The Natural Storyteller competition

Are you a UK primary school or forest school group? You could WIN ten copies of The Natural Storyteller by Georgiana Keable, plus a visit from this storytelling author. The book is a seed packet of tales to open the mind and unleash our love of nature. All you need to do is write up to 100 words about how your group needs great stories about our living planet and email to thenaturalstoryteller@gmail.com by 15th April 2018.

Please include a contact name, the name and location of your school class or forest school group. The winner will be contacted by the 23rd April, and announced on Hawthorn Press’ social media.

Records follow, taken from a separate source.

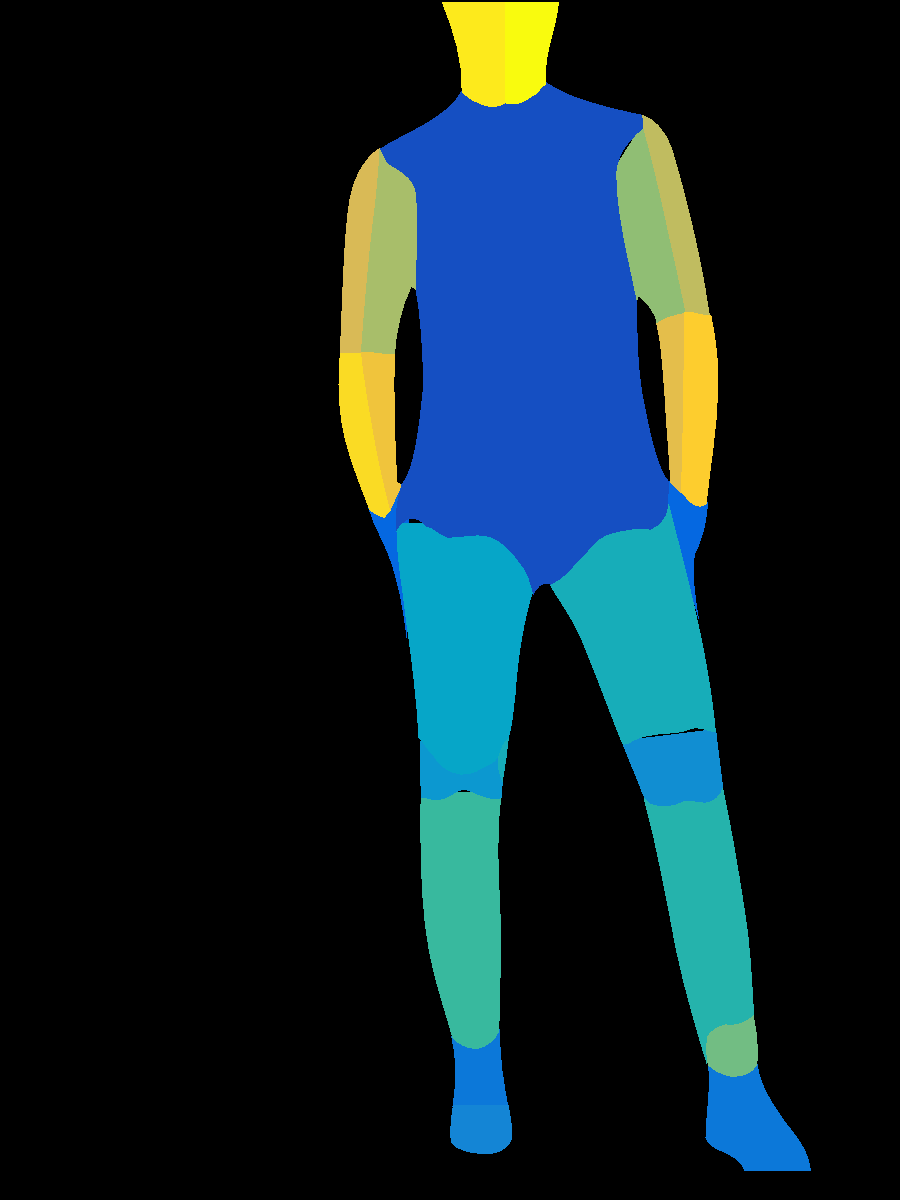
<!DOCTYPE html>
<html lang="en">
<head>
<meta charset="utf-8">
<title>Body part map</title>
<style>
:root {
  --ground: #000000;
  --neck-left: #fdea1c;
  --neck-right: #f9fb0e;
  --torso: #154fc2;
  --upper-arm-left-outer: #d9ba56;
  --upper-arm-left-inner: #a8be6a;
  --upper-arm-right-inner: #90be74;
  --upper-arm-right-outer: #c0bc60;
  --forearm-left-outer: #fadb24;
  --forearm-left-inner: #f0c43c;
  --forearm-right-inner: #e4be4b;
  --forearm-right-outer: #fdcd2e;
  --hand: #0568e1;
  --thigh-left: #06a6c8;
  --thigh-right: #17adb9;
  --knee-left: #0c98d0;
  --knee-right: #118ed2;
  --shin-left: #38b99e;
  --shin-right: #25b3ac;
  --ankle-right: #72bd83;
  --foot: #0c78d9;
  --toe-left: #1485d5;
}
* { margin: 0; padding: 0; }
html, body { width: 900px; height: 1200px; overflow: hidden; background: var(--ground); }
.figure { display: block; width: 900px; height: 1200px; }
.neck-left { fill: var(--neck-left); }
.neck-right { fill: var(--neck-right); }
.torso { fill: var(--torso); }
.upper-arm-left-outer { fill: var(--upper-arm-left-outer); }
.upper-arm-left-inner { fill: var(--upper-arm-left-inner); }
.upper-arm-right-inner { fill: var(--upper-arm-right-inner); }
.upper-arm-right-outer { fill: var(--upper-arm-right-outer); }
.forearm-left-outer { fill: var(--forearm-left-outer); }
.forearm-left-inner { fill: var(--forearm-left-inner); }
.forearm-right-inner { fill: var(--forearm-right-inner); }
.forearm-right-outer { fill: var(--forearm-right-outer); }
.hand { fill: var(--hand); }
.thigh-left { fill: var(--thigh-left); }
.thigh-right { fill: var(--thigh-right); }
.knee-left { fill: var(--knee-left); }
.knee-right { fill: var(--knee-right); }
.shin-left { fill: var(--shin-left); }
.shin-right { fill: var(--shin-right); }
.ankle-right { fill: var(--ankle-right); }
.foot { fill: var(--foot); }
.toe-left { fill: var(--toe-left); }
</style>
</head>
<body>
<svg class="figure" viewBox="0 0 768 1024" shape-rendering="crispEdges" role="img" aria-label="Standing figure divided into flat coloured body regions">
  <g id="hands">
    <path class="hand" d="M314 433L328 439L343 412L350 450L347 545C344 518 339 496 334 481C329 465 319 450 314 433Z"/>
    <path class="hand" d="M568 410L573 411L597 431L604 428C604 445 599 462 593 473C590 490 594 512 597 532L588 500L568 440Z"/>
  </g>

  <g id="left-leg">
    <path class="foot" d="M385 884L427 878C426 900 430 925 434 945H386C389 925 390 905 385 884Z"/>
    <path class="toe-left" d="M386.500 943H434C436 954 438 964 437 972C433 982 424 985 413 985C400 984 390 982 385 975C383 964 385 953 386.500 943Z"/>
    <path class="shin-left" d="M359 676H428C424 710 425 740 427 775C428 810 427 845 426 880C423 887 417 893 408 895C399 896 391 891 386 886C380 864 371 838 366 812C359 775 358 725 359 676Z"/>
    <path class="knee-left" d="M358 632H432L428 681C423 684 418 681 413 680C407 679 402 674 395 674C388 675 382 683 373 683C367 683 363 680 359 681C359 664 358 648 358 632Z"/>
    <path class="thigh-right" d="M436 615L433 640C432 650 430 660 429 668C426 662 424 654 425 646C427 636 432 628 431 620Z"/>
    <path class="thigh-left" d="M338 446H356L440 452L455 505C448 525 442 560 440 592C438 608 437 622 434 630C429 633 427 640 425 646C423 651 417 653 411 656C405 660 399 661 393 661C385 660 378 656 373 650C369 643 364 640 361 634L357 630C356 602 351 562 347 534C344 505 338 478 338 446Z"/>
  </g>

  <g id="right-leg">
    <path class="foot" d="M604 908L646 906C649 928 659 941 670 957C680 970 690 981 692 999H635C633 991 625 987 617 983C610 981 603 976 602 971C602 950 607 930 604 908Z"/>
    <path class="shin-right" d="M549 680L617 672C624 705 630 740 635 773C641 808 642 840 644 875L603 908C595 882 584 845 577 812C569 770 561 725 549 680Z"/>
    <path class="ankle-right" d="M643 866C646 880 648 895 646 909C642 916 634 919 625 919C616 918 608 913 604 909C602 901 603 893 603 885C606 879 613 876 619 874C627 876 638 872 643 866Z"/>
    <path class="knee-right" d="M530 632L611 622C613 640 615 655 617 671C615 679 609 684 602 685C595 685 589 682 583 684C576 688 567 689 559 687C553 686 550 682 548 677C543 663 536 648 530 632Z"/>
    <path class="thigh-right" d="M469 499L505 455L571 430C576 452 583 476 588 498C596 530 607 580 611 625C605 625 599 620 590 622C582 626 573 626 565 626C557 628 548 628 541 632C537 635 533 636 531 635C522 613 509 577 496 546C489 528 476 512 469 499Z"/>
  </g>

  <g id="left-arm">
    <path class="upper-arm-left-outer" d="M324 126L331 140L320 301H290C292 255 293 210 297 178C300 154 309 136 324 126Z"/>
    <path class="upper-arm-left-inner" d="M324 126L362 146L356 248L351 245C343 262 338 283 337 303C328 303 320 300 308 300C311 258 315 215 318 190C321 168 323 145 324 126Z"/>
    <path class="forearm-left-outer" d="M290 301H311L334 435L328 442C322 440 318 438 315 435C306 410 293 382 290 350C288 332 289 316 290 301Z"/>
    <path class="forearm-left-inner" d="M308 300C320 300 328 303 337 302C336 335 337 372 339 411L343 414L333 436C327 412 322 391 318 367C314 343 310 322 308 300Z"/>
  </g>

  <g id="right-arm">
    <path class="upper-arm-right-outer" d="M548 98C558 101 567 110 573 125C583 158 599 219 606 271L585 269L548 112Z"/>
    <path class="upper-arm-right-inner" d="M548 106C554 128 561 156 567 184C573 212 580 242 585 267C577 268 568 271 561 278C559 267 552 258 545 253L542 262L520 150Z"/>
    <path class="forearm-right-outer" d="M583 267C590 264 599 270 607 269C611 288 614 312 613 332C612 367 606 400 603 430C599 434 593 433 588 428L581 420Z"/>
    <path class="forearm-right-inner" d="M560 276C568 270 576 269 584 267C583 320 583 370 581 421L572 412C571 390 568 360 567 337C565 312 564 292 560 276Z"/>
  </g>

  <path id="torso" class="torso" d="M394 77L431 82L466 70C485 84 520 92 548 98L549 109C540 118 528 128 526 146C525 180 537 225 544 260C543 300 546 330 552 355C557 380 563 402 571 411L570 431C570 441 563 449 555 452C545 450 528 453 517 457C507 461 503 471 493 479C486 488 480 494 470 499C465 497 460 498 455 508C453 499 450 487 443 480C436 470 427 461 417 458C405 455 394 459 382 459C374 456 371 451 363 449C358 443 352 441 347 444C342 447 339 451 338 454C337 440 338 426 343 413C353 400 357 370 361 330C361 300 358 265 355 250C355 220 357 190 355 165C352 150 340 146 330 139L324 127C345 113 382 101 394 77Z"/>

  <g id="neck">
    <path class="neck-left" d="M377 2H432V88C424 93 415 92 408 88C402 86 398 82 394 79C395 52 387 27 377 2Z"/>
    <path class="neck-right" d="M431 2H477C475 26 464 45 466 72C461 75 459 81 453 83C447 88 439 91 431 88Z"/>
  </g>
</svg>
</body>
</html>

Books will be dispatched within a week and you will be emailed to organise the author visit. This book is very suitable for age 9-11.

To protect our planet, we have to completely reimagine our relationship with the natural world and all its wondrous diversity. Storytelling plays a crucial part in that healing process, as Georgiana so beautifully and powerfully reveals in The Natural Storyteller.

Jonathon Porritt CBE, Forum for the Future

The Natural Storyteller is a gorgeous heart-warming book full of stories that children (and people any age!) can relate to. It is a collection of stories, carefully gathered from all over the world. What steals my heart about this book is that it unflinchingly addresses the turmoil and realities of life in the 21st century. This book is that rare thing: it unlocks emotions, ideas and a wild surge of creativity. 

Imelda Almqvist, Paganpages